»»

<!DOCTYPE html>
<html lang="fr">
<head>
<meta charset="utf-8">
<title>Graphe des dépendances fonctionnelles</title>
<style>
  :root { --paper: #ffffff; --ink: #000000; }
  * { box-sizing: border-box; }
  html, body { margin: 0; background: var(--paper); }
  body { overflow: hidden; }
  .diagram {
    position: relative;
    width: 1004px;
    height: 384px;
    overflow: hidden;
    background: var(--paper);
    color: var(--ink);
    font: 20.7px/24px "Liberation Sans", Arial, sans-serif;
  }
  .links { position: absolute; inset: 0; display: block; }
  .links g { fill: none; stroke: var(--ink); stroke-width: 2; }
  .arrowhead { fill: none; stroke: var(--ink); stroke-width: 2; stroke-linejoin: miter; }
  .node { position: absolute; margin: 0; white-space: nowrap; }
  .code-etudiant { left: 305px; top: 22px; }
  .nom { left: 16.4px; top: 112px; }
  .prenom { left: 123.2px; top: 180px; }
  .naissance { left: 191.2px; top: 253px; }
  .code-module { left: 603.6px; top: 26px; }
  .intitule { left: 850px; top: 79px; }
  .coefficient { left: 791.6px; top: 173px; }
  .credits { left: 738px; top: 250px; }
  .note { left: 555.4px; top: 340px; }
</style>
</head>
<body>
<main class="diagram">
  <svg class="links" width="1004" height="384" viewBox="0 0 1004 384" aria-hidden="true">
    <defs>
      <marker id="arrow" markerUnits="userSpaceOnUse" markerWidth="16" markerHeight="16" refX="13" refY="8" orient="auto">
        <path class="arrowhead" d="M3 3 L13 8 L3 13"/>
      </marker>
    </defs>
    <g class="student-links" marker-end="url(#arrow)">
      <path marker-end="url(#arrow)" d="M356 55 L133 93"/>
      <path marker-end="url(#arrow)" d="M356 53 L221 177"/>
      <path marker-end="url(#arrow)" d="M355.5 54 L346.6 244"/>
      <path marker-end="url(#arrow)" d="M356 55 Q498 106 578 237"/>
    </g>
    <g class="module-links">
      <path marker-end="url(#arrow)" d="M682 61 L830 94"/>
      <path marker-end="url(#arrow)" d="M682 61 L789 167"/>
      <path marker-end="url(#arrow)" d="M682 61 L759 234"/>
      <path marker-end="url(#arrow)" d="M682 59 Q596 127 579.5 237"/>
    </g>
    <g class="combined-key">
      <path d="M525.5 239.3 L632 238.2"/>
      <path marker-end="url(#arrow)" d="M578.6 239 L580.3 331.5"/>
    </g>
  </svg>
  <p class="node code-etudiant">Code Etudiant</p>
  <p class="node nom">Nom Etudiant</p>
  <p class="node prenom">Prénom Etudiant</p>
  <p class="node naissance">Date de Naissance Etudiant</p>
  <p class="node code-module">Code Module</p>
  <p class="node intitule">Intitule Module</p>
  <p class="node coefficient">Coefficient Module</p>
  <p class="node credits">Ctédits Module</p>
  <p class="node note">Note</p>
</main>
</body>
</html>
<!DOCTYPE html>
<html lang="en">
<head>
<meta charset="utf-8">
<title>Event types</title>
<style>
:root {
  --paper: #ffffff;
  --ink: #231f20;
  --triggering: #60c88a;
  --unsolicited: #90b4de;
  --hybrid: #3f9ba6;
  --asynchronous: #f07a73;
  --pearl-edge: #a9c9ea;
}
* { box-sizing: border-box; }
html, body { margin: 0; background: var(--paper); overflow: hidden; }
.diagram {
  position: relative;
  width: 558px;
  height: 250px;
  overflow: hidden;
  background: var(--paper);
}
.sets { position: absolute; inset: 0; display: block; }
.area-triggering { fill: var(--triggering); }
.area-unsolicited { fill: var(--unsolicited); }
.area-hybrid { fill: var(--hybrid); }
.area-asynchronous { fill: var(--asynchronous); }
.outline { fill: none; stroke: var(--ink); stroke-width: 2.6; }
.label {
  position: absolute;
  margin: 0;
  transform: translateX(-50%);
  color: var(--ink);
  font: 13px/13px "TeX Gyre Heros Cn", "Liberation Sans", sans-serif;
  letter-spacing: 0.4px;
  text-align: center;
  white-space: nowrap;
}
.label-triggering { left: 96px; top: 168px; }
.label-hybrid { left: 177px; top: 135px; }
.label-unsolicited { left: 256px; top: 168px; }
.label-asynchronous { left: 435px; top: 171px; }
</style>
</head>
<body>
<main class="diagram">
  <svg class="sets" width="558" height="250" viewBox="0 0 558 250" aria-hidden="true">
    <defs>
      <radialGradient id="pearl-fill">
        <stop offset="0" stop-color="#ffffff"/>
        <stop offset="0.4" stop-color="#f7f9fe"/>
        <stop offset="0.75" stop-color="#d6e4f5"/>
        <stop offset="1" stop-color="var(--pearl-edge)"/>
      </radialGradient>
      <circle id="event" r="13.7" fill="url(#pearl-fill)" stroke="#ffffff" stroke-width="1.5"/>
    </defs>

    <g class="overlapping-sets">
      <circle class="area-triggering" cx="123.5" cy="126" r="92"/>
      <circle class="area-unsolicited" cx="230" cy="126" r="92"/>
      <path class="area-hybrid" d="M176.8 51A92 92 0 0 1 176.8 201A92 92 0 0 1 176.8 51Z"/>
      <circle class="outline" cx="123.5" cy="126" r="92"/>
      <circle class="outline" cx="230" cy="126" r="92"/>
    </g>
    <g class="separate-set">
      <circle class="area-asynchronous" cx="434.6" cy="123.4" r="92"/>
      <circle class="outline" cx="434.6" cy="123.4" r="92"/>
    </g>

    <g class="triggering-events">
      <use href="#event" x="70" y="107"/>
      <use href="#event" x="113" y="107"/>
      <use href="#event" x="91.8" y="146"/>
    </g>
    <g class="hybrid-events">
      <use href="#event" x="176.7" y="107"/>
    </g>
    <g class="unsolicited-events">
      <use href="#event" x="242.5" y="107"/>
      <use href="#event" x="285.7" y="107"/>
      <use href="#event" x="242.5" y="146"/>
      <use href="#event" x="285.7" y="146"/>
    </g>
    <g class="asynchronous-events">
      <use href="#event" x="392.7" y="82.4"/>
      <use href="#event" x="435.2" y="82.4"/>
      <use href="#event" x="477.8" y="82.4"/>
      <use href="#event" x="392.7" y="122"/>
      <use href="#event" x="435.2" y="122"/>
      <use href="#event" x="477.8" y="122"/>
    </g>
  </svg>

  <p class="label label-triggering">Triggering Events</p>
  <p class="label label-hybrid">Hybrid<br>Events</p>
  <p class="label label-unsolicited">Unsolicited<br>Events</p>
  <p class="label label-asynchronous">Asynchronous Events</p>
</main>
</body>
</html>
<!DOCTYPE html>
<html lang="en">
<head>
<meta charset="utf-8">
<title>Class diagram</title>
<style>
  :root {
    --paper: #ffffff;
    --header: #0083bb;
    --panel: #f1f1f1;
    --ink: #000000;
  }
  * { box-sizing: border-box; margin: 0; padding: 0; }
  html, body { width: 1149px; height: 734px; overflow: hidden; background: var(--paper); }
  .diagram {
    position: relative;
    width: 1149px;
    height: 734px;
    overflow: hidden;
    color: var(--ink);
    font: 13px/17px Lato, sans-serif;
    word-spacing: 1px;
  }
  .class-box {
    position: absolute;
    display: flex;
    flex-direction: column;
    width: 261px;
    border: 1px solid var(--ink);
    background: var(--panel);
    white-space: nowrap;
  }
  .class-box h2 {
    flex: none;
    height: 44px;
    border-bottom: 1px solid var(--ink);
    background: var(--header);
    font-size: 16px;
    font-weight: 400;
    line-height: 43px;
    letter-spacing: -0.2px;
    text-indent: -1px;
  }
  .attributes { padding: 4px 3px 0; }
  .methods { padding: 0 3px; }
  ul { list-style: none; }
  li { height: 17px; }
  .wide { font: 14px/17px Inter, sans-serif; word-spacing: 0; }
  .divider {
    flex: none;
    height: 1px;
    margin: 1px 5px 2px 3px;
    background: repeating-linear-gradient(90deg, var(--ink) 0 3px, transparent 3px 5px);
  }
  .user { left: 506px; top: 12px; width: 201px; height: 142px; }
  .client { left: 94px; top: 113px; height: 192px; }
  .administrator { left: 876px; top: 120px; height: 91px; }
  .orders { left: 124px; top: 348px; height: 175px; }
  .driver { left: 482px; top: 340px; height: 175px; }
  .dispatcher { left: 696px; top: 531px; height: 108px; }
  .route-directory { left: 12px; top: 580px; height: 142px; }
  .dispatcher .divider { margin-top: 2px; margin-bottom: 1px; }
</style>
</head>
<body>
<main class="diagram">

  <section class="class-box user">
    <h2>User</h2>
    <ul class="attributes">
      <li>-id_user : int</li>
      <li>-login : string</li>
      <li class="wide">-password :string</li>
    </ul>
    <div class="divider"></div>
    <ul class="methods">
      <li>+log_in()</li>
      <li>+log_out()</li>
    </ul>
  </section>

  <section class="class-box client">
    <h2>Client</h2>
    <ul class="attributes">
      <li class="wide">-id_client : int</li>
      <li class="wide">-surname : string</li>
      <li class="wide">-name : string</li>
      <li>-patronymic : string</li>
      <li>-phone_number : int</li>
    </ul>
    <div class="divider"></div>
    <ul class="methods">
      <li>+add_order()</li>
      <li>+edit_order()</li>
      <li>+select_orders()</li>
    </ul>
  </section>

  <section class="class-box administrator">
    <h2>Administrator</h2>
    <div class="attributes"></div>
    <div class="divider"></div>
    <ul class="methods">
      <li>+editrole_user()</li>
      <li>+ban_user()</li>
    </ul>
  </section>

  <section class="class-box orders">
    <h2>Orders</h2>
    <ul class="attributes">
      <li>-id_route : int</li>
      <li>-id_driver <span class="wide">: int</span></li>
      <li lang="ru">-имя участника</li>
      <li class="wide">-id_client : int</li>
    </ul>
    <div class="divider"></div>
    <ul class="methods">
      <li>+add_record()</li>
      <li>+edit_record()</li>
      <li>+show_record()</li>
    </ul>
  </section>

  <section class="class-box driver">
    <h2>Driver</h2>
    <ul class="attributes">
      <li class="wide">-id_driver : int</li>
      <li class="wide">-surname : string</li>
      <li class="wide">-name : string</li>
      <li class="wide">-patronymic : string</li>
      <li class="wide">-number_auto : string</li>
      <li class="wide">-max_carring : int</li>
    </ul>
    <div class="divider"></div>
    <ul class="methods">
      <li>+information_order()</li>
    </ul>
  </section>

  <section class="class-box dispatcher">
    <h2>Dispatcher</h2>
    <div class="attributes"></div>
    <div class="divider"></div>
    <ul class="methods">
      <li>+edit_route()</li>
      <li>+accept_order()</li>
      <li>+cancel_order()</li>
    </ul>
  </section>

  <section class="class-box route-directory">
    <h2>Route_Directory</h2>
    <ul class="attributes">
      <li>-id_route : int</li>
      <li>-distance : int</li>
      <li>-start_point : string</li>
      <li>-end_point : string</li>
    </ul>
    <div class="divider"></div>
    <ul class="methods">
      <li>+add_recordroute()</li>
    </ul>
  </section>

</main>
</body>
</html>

««

- _Exercise instructions_
In the entries above, find every line holding the word "pearl" and copy it out.

- _Task answer_
  --pearl-edge: #a9c9ea;
      <radialGradient id="pearl-fill">
        <stop offset="1" stop-color="var(--pearl-edge)"/>
      <circle id="event" r="13.7" fill="url(#pearl-fill)" stroke="#ffffff" stroke-width="1.5"/>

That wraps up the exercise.